Kevin DuBrow and Quiet Riot hit No. 1 with "Metal Health" in 1983.
DuBrow died at his home in Las Vegas, Nevada, according to TMZ.com. The Clark County coroner's office was examining the body to determine the cause of death, according to TMZ.
"I'm at a loss for words. I've just lost my best friend," Quiet Riot drummer Frankie Banali told CNN. "Out of respect for both Kevin and his family, I won't comment further. There's going to be a lot of speculation out there, and I won't add to that. I love him too much."
Quiet Riot hit the top of the charts with its 1983 album, "Metal Health," considered by some sources as the first heavy metal album to hit No. 1. The album was driven by the group's cover of Slade's "Cum on Feel the Noize," which hit the Top 40.
The band's other hits included "Bang Your Head (Metal Health)" and another Slade cover, "Mama Weer All Crazee Now."
The band formed in the mid-1970s behind DuBrow and guitarist Randy Rhoads, who later joined Ozzy Osbourne's band and died in a tour accident. After several years, during which time the band disbanded, regrouped and built an audience, everything came together for "Metal Health," which put Quiet Riot in the vanguard of the Los Angeles heavy metal movement.

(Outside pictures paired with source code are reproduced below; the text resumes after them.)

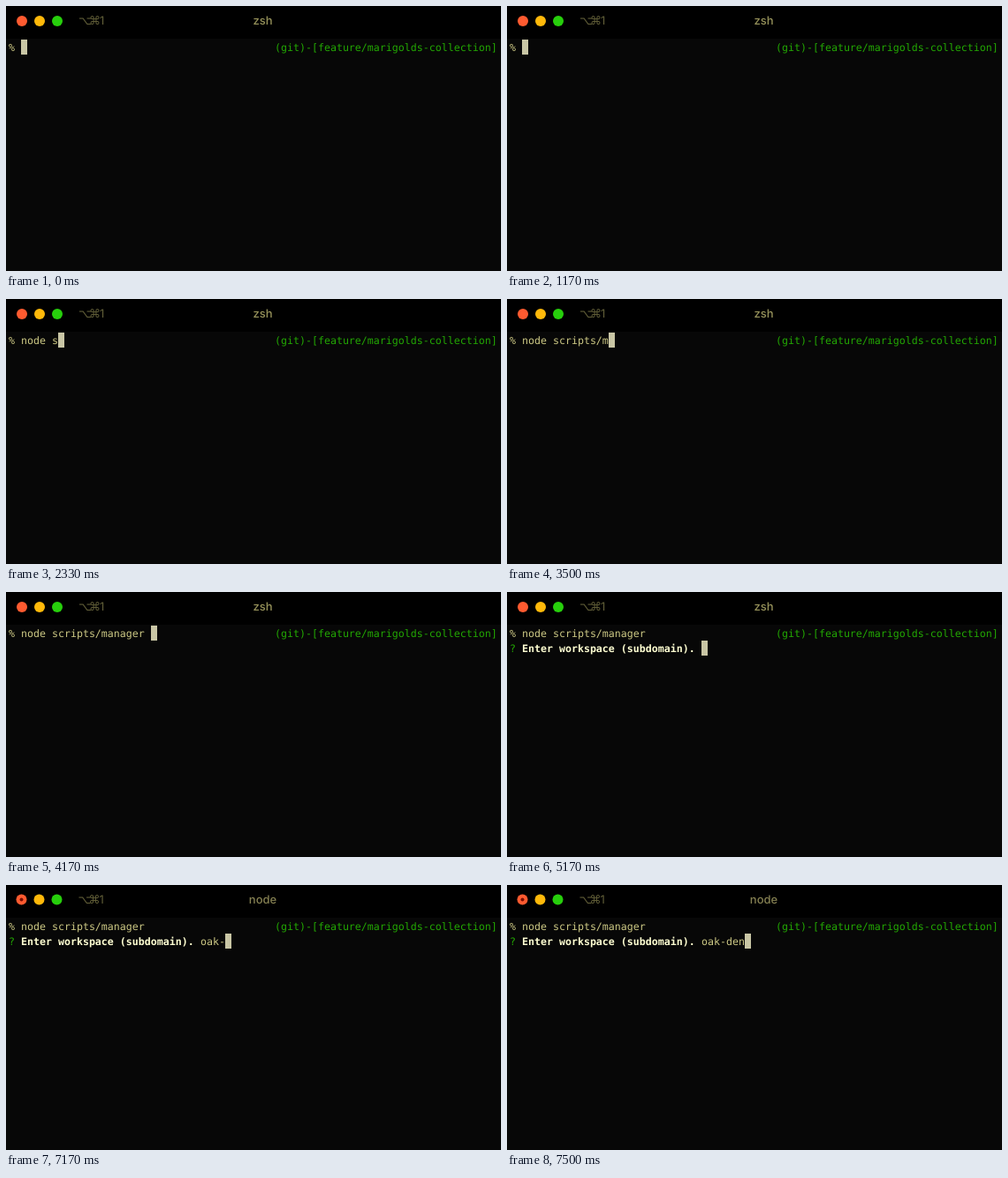
These frames come from a looping animation (560 by 300 pixels, 8000 ms). An HTML page:

```html
<!DOCTYPE html>
<html lang="en">
<head>
<meta charset="utf-8">
<title>Terminal</title>
<style>
  html, body { margin: 0; width: 100%; height: 100%; overflow: hidden; background: #000; }
  svg { display: block; width: 560px; height: 300px; }
  text { white-space: pre; text-rendering: geometricPrecision; }
  .mono { font: 11.627px "DejaVu Sans Mono", monospace; fill: #cdc985; }
  .mono.bold { font-weight: 700; fill: #ffffd2; }
  .mono.green { fill: #23a803; }
  .title { font: 500 13px Inter, Roboto, sans-serif; fill: #96925a; text-anchor: middle; }
  .keys { font: 13px "DejaVu Sans", Inter, sans-serif; fill: #625f38; }
  .keys .digit { font-family: Inter, Roboto, sans-serif; }
</style>
</head>
<body>
<svg viewBox="0 0 560 300">
  <rect width="560" height="300" fill="#070707"/>
  <rect width="560" height="37" fill="#000"/>
  <g id="bar">
    <circle cx="18" cy="17" r="6" fill="#ff5b30"/>
    <circle cx="38" cy="17" r="6" fill="#ffb90a"/>
    <circle cx="58" cy="17" r="6" fill="#27cf0c"/>
    <circle id="busy" cx="18" cy="17" r="2" fill="#7a0d00"/>
    <text class="keys" y="21"><tspan x="82">⌥</tspan><tspan x="94">⌘</tspan><tspan class="digit" x="106">1</tspan></text>
  </g>
  <text id="title" class="title" x="290.5" y="21"></text>

  <text class="mono" x="3" y="51">%</text>
  <text id="command" class="mono" x="17" y="51"></text>
  <text class="mono green" x="304" y="51">(git)-[feature/marigolds-collection]</text>

  <g id="question">
    <text class="mono green" x="3" y="68">?</text>
    <text class="mono bold" x="17" y="68">Enter workspace (subdomain).</text>
  </g>
  <text id="answer" class="mono" x="220" y="68"></text>
  <rect id="cursor" width="7" height="17" fill="#c9c6a5"/>
</svg>
<script>
  const LOOP = 8000, CELL = 7, LEFT = 3, TOP = 38, ROW = 17;
  const ENTER = 4830, ASK = 5170, RUNNING = 5500;
  const COMMAND_COL = 2, ANSWER_COL = 31;

  // [time, text on the line from then on]
  const command = [
    [0, ""], [1330, "n"], [1500, "no"], [1670, "nod"], [1830, "node"],
    [2170, "node "], [2330, "node s"], [2500, "node sc"],
    [2830, "node scripts/"], [3500, "node scripts/m"],
    [3830, "node scripts/ma"], [4170, "node scripts/manager "]
  ];
  const answer = [
    [0, ""], [6000, "o"], [6170, "oa"], [6330, "oak"],
    [7170, "oak-"], [7330, "oak-de"], [7500, "oak-den"]
  ];

  const $ = id => document.getElementById(id);
  const ui = Object.fromEntries(
    ["bar", "busy", "title", "command", "question", "answer", "cursor"].map(id => [id, $(id)])
  );

  const textAt = (steps, t) => steps.filter(([start]) => start <= t).pop()[1];
  const show = (el, on) => el.setAttribute("visibility", on ? "visible" : "hidden");
  const write = (el, text) => { if (el.textContent !== text) el.textContent = text; };

  function placeCursor(col, row) {
    ui.cursor.setAttribute("x", LEFT + col * CELL);
    ui.cursor.setAttribute("y", TOP + row * ROW);
  }

  function draw(t) {
    const typed = textAt(command, t), reply = textAt(answer, t);
    const running = t >= RUNNING;
    write(ui.command, typed);
    write(ui.answer, reply);
    write(ui.title, running ? "node" : "zsh");
    ui.title.style.fill = running ? "#858052" : "#96925a";
    ui.bar.setAttribute("transform", running ? "translate(-0.5 -0.5)" : "");
    show(ui.busy, running);
    show(ui.question, t >= ASK);

    if (t < ENTER) placeCursor(COMMAND_COL + typed.length, 0);
    else if (t < ASK) placeCursor(0, 1);
    else placeCursor(ANSWER_COL + reply.length, 1);
  }

  const origin = performance.now();
  function tick() {
    draw((performance.now() - origin) % LOOP);
    requestAnimationFrame(tick);
  }
  draw(0);
  requestAnimationFrame(tick);
</script>
</body>
</html>
```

But the band's rushed follow-up, "Condition Critical," didn't do as well, and DuBrow started taking shots at other L.A. bands, such as Motley Crue and Ratt, according to Allmusic.com. Within a few years, the band had mutinied (leaving DuBrow at a hotel in Hawaii while other members returned to California, Allmusic's Eduardo Rivadavia observes) and taken on a new lead singer. The bad blood prompted a lawsuit from DuBrow.
By the 1990s tempers had calmed and the band got together again, putting out a live album in 1999 and a new studio set, "Guilty Pleasures," in 2001. According to Allmusic, the band broke up once more after its release.